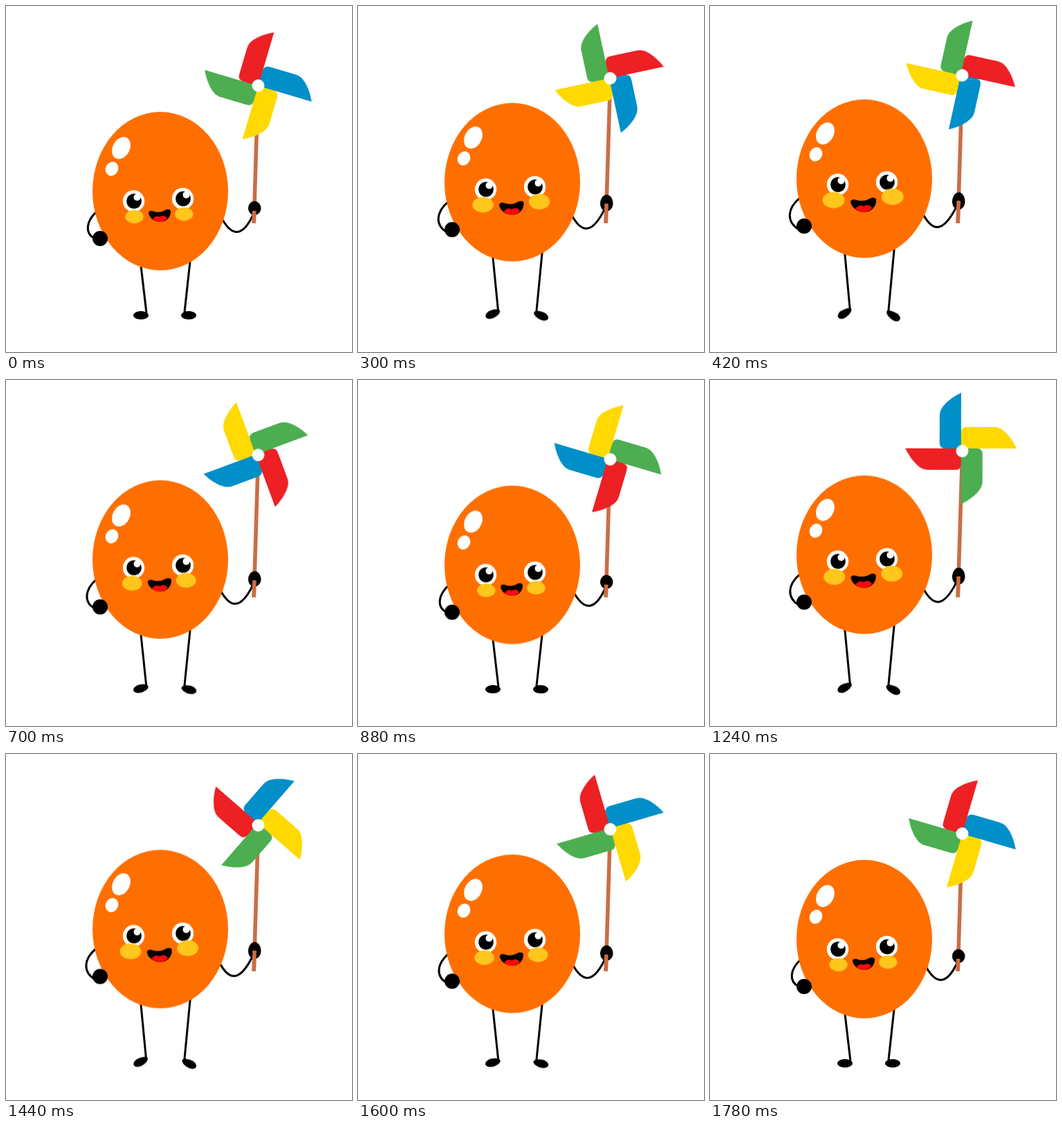
These frames come from a looping animation (500 px wide and 500 px high, 1800 ms). An HTML page without scripts:

```html
<!DOCTYPE html>
<html lang="en">
<head>
<meta charset="utf-8">
<title>Balloon with pinwheel</title>
<style>
  html, body { margin: 0; width: 100%; height: 100%; overflow: hidden; background: #fff; }
  svg { display: block; width: 100%; height: 100%; }

  /* two bounces per loop, then a short rest */
  @keyframes lift {
    0%, 49.44%, 98.89%, 100% { transform: none; }
    24.72%, 74.17% { transform: var(--up); }
  }
  @keyframes morph {
    0%, 49.44%, 98.89%, 100% { d: var(--a); }
    24.72%, 74.17% { d: var(--b); }
  }
  @keyframes spin {
    0% { transform: rotate(0deg); }
    97.78%, 100% { transform: rotate(360deg); }
  }
  .lift { animation: lift 1.8s linear infinite; }
  .morph { d: var(--a); animation: morph 1.8s linear infinite; }
  .spin { animation: spin 1.8s linear infinite; }

  .line { fill: none; stroke: #000; stroke-width: 3; }
  .stick { fill: none; stroke: #c96d46; stroke-width: 5.6; }
  .cheek { fill: #ffc61c; }
  .foot {
    --a: path("M-11 0C-11 -3.3 -6 -6 0 -6C6 -6 11 -3.3 11 0C11 3.3 6 6 0 6C-6 6 -11 3.3 -11 0Z");
    --b: path("M-11 0C-11 -3.6 -7 -6 -2 -5.6C3 -5.2 11 -3 11.5 0C11.5 3 6 5.4 0 5.8C-6 6.2 -11 3.6 -11 0Z");
  }
</style>
</head>
<body>
<svg viewBox="0 0 500 500">
  <defs>
    <path id="blade" d="M0 -80.5C-10 -76 -28 -64 -30.5 -52Q-31 -50 -31 -47V-8Q-31 0 -23 0H0Z"/>
    <g id="eye">
      <circle r="15.7" fill="#fff"/>
      <circle cx=".5" r="10.8"/>
      <circle cx="5" cy="-5.6" r="5" fill="#fff"/>
    </g>
  </defs>

  <!-- legs -->
  <path class="line morph" style="--a:path('M193.2 360L203 444');--b:path('M193.4 341L202.2 438')"/>
  <path class="line morph" style="--a:path('M267 360L257.8 444');--b:path('M267 341L257.5 445')"/>
  <g transform="translate(195 447)">
    <g class="lift" style="--up:translate(-.5px,-3.2px) rotate(-38deg)"><path class="foot morph"/></g>
  </g>
  <g transform="translate(264 447) scale(-1 1)">
    <g class="lift" style="--up:translate(-1px,.5px) rotate(-38deg)"><path class="foot morph"/></g>
  </g>

  <!-- arms -->
  <path class="line morph" style="--a:path('M131 297C115 312 114 329 128 336');--b:path('M130 276C110.500 292 110.500 311 128 322')"/>
  <path class="line morph" style="--a:path('M313 309C326 331 341 336 357 302');--b:path('M307.700 300.500C320.700 324.600 335.700 329.600 356 289.500')"/>

  <!-- body -->
  <ellipse class="lift" style="--up:translate(0,-19px)" cx="223" cy="267.5" rx="98" ry="114.500" fill="#ff6f00"/>
  <g class="lift" style="--up:translate(0,-22.200px)" fill="#fff">
    <ellipse transform="translate(166.500 205.200) rotate(28)" rx="12.200" ry="16.800"/>
    <ellipse transform="translate(153 235.300) rotate(28)" rx="9" ry="10.500"/>
  </g>
  <circle class="lift" style="--up:translate(0,-19px)" cx="136" cy="336" r="11"/>

  <!-- face -->
  <g class="lift" style="--up:translate(0,-25.300px)">
    <use href="#eye" x="184.500" y="282"/>
    <use href="#eye" x="255.500" y="278.500"/>
  </g>
  <g transform="translate(185.500 304.500)">
    <ellipse class="cheek lift" style="--up:translate(-7.400px,-25.400px) scale(1.22)" rx="13.200" ry="9.700"/>
  </g>
  <g transform="translate(257.300 300.700)">
    <ellipse class="cheek lift" style="--up:translate(6.900px,-26.400px) scale(1.22)" rx="13.200" ry="9.700"/>
  </g>
  <g transform="translate(222 303)">
    <g class="lift" style="--up:translate(-.4px,-16.400px) scale(1.17)">
      <path d="M-16 -4C-15 -8 -11 -7 -8 -6C-3 -4.500 3 -5 7 -7.500C12 -10 16 -9 16 -6C16 3 9 9 1 9C-8 9 -15 3 -16 -4Z"/>
      <path fill="#ff0a0a" d="M-10 5C-7 0 -2 0 0 2C4 -1 9 0 11 4C8 7.500 4 9 1 9C-3.500 9 -7 7.500 -10 5Z"/>
    </g>
  </g>

  <!-- stick and hand -->
  <path class="stick morph" style="--a:path('M358.200 314L364.300 115');--b:path('M358.200 314L364.800 99.400')"/>
  <path class="morph" style="--a:path('M359 282C364 282 368.500 287 368.500 292C368.500 298 364 302 359 302C354 302 350 298 350 292C350 287 354 282 359 282Z');--b:path('M359.500 268.500C366 268.500 368.500 277 368.500 282C368.500 289 364 294 359 294C354 294 350 289 350 282C350 277 353 268.500 359.500 268.500Z')"/>
  <path class="stick morph" style="--a:path('M358.200 314L358.700 296');--b:path('M358.200 314L359.200 280.500')"/>

  <!-- pinwheel -->
  <g class="lift" style="--up:translate(0,-17.800px)">
    <g transform="translate(362.700 114.800)">
      <g class="spin">
        <g transform="translate(1.800 .6) rotate(16.300)">
          <use href="#blade" fill="#ed2024"/>
          <use href="#blade" fill="#008fc8" transform="rotate(90)"/>
          <use href="#blade" fill="#ffd900" transform="rotate(180)"/>
          <use href="#blade" fill="#4cae50" transform="rotate(270)"/>
        </g>
      </g>
    </g>
  </g>
  <circle class="lift" style="--up:translate(0,-15.600px)" cx="364.500" cy="115" r="9" fill="#fff"/>
</svg>
</body>
</html>
```
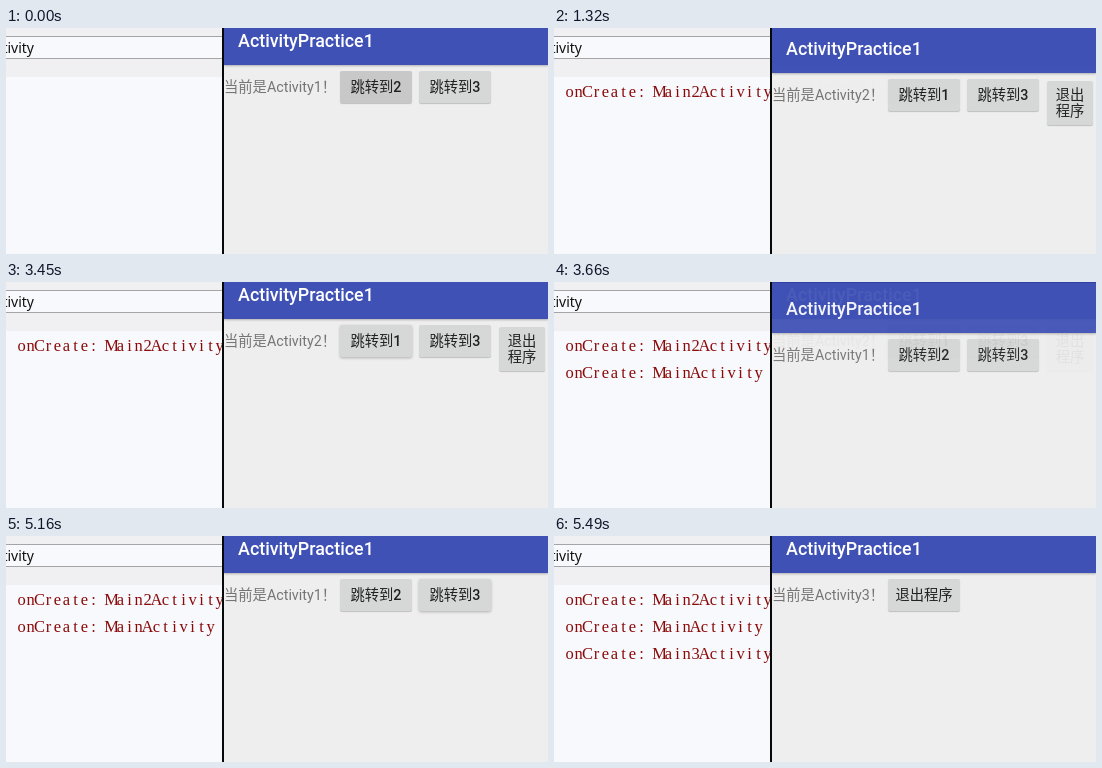
Animation of 542 by 226 pixels, one loop 6.75 s. Source, as an HTML page:

```html
<!DOCTYPE html>
<html lang="zh-CN">
<head>
<meta charset="utf-8">
<style>
  html, body { margin: 0; width: 100%; height: 100%; overflow: hidden; background: #f8f9fc; }
  div { position: absolute; box-sizing: border-box; white-space: pre; }
  #tools { left: 0; top: 0; width: 216px; height: 49px; background: #f0f0f2; }
  #field { left: 0; top: 8px; width: 216px; height: 23px; overflow: hidden; background: #f8f9fc;
    border: solid #a5a5a7; border-width: 1px 0; }
  #field div { right: 188px; top: 0; font: 14px/21px "Noto Sans", sans-serif; color: #111; }
  #log { left: 11px; top: 50px; width: 205px; height: 176px; overflow: hidden; color: #8a0a0a;
    font: 16.5px/27px "Liberation Serif", serif; }
  #log span { display: inline-flex; width: 9px; justify-content: center; }
  #phone { left: 216px; top: 0; width: 326px; height: 226px; overflow: hidden;
    border-left: 2px solid #050909; background: #eee; }
  .screen { left: 0; top: 0; width: 324px; height: 226px; background: #eee;
    font: 14.3px/16px Roboto, "Noto Sans CJK SC", "Noto Sans CJK", sans-serif; }
  .bar { left: 0; top: -60px; width: 100%; height: 97px;
    background: linear-gradient(#303f9f 47px, #3f51b5 47px); box-shadow: 0 1px 2px #0004; }
  .title { left: 14px; top: 62px; font-size: 17.85px; line-height: 22px; font-weight: 500; color: #fff; }
  .label { left: 0; top: 51px; color: #757575; font-family: Roboto, "Noto Sans CJK TC", "Noto Sans CJK", sans-serif; }
  .button { display: flex; align-items: center; justify-content: center; overflow: hidden;
    border-radius: 2px; background-color: #d6d7d7; color: #212121; font-weight: 500;
    box-shadow: 0 1px 1px #0003; }
</style>
</head>
<body>
<div id="tools"><div id="field"><div>Activity</div></div></div>
<div id="log"></div>
<div id="phone"></div>
<script>
const LOOP = 6750, STEP = 30;
const phone = document.getElementById('phone');
const log = document.getElementById('log');
const clamp = v => Math.max(0, Math.min(1, v));

function add(parent, name, text = '') {
  const el = document.createElement('div');
  el.className = name;
  el.textContent = text;
  parent.append(el);
  return el;
}

// Buttons are [text, x, y, width, height].
function makeScreen(number, buttons) {
  const el = add(phone, 'screen');
  add(add(el, 'bar'), 'title', 'ActivityPractice1');
  add(el, 'label', `当前是Activity${number}！`);
  const keys = buttons.map(([text, x, y, w, h]) => {
    const key = add(el, 'button', text);
    key.style.cssText = `left:${x}px;top:${y}px;width:${w}px;height:${h}px`;
    return key;
  });
  return { el, keys };
}

// One fixed-width cell per character.
function makeLine(text, row) {
  const line = add(log, 'line');
  line.style.top = row * 27 + 'px';
  for (const ch of text) {
    const cell = document.createElement('span');
    cell.textContent = ch === ' ' ? '\u00a0' : ch;
    line.append(cell);
  }
  return line;
}

const first = text => [text, 116, 43, 72, 32];
const second = ['跳转到3', 195, 43, 72, 32];
const home = () => makeScreen(1, [first('跳转到2'), second]);
const screens = [
  home(),
  makeScreen(2, [first('跳转到1'), second, ['退出\n程序', 275, 45, 46, 44]]),
  home(),
  makeScreen(3, [first('退出程序')])
];

// Each move presses a key on one screen, then slides the next screen in.
const moves = [
  { key: 0, raise: 990, ripple: -120, log: 1140, go: 1200, show: 1200, name: 'Main2Activity' },
  { key: 0, raise: 3450, ripple: 3450, log: 3540, go: 3570, show: 3570, name: 'MainActivity' },
  { key: 1, raise: 5160, ripple: 5250, log: 5310, go: 5250, show: 5370, name: 'Main3Activity' }
];
const lines = moves.map((move, i) => makeLine('onCreate: ' + move.name, i));

const show = (el, on) => el.style.visibility = on ? 'visible' : 'hidden';

function pressKey(key, t, move) {
  const r = clamp((t - move.ripple) / 120) * 75;
  key.style.backgroundImage =
    `radial-gradient(circle at 50% 60%, #c8c8c8 ${r}px, transparent ${r}px)`;
  key.style.boxShadow = t >= move.raise ? '0 1px 3px #0004' : '';
}

function slideIn(el, t, move) {
  const age = t - move.go;
  show(el, t >= move.show);
  el.style.opacity = 1 - (1 - clamp(age / 150)) ** 3;
  el.style.transform = `translateY(${Math.round(45 * (1 - clamp(age / 240)) ** 2.5)}px)`;
}

function draw(now) {
  const t = Math.floor(now % LOOP / STEP) * STEP;
  moves.forEach((move, i) => {
    pressKey(screens[i].keys[move.key], t, move);
    slideIn(screens[i + 1].el, t, move);
    show(lines[i], t >= move.log);
  });
}

let start;
function tick(now) {
  start ??= now;
  draw(now - start);
  requestAnimationFrame(tick);
}
draw(0);
requestAnimationFrame(tick);
</script>
</body>
</html>
```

+ + + + +

Look over the records above, and wherever a line contains the string "function", copy that line.

function add(parent, name, text = '') {
function makeScreen(number, buttons) {
function makeLine(text, row) {
function pressKey(key, t, move) {
function slideIn(el, t, move) {
function draw(now) {
function tick(now) {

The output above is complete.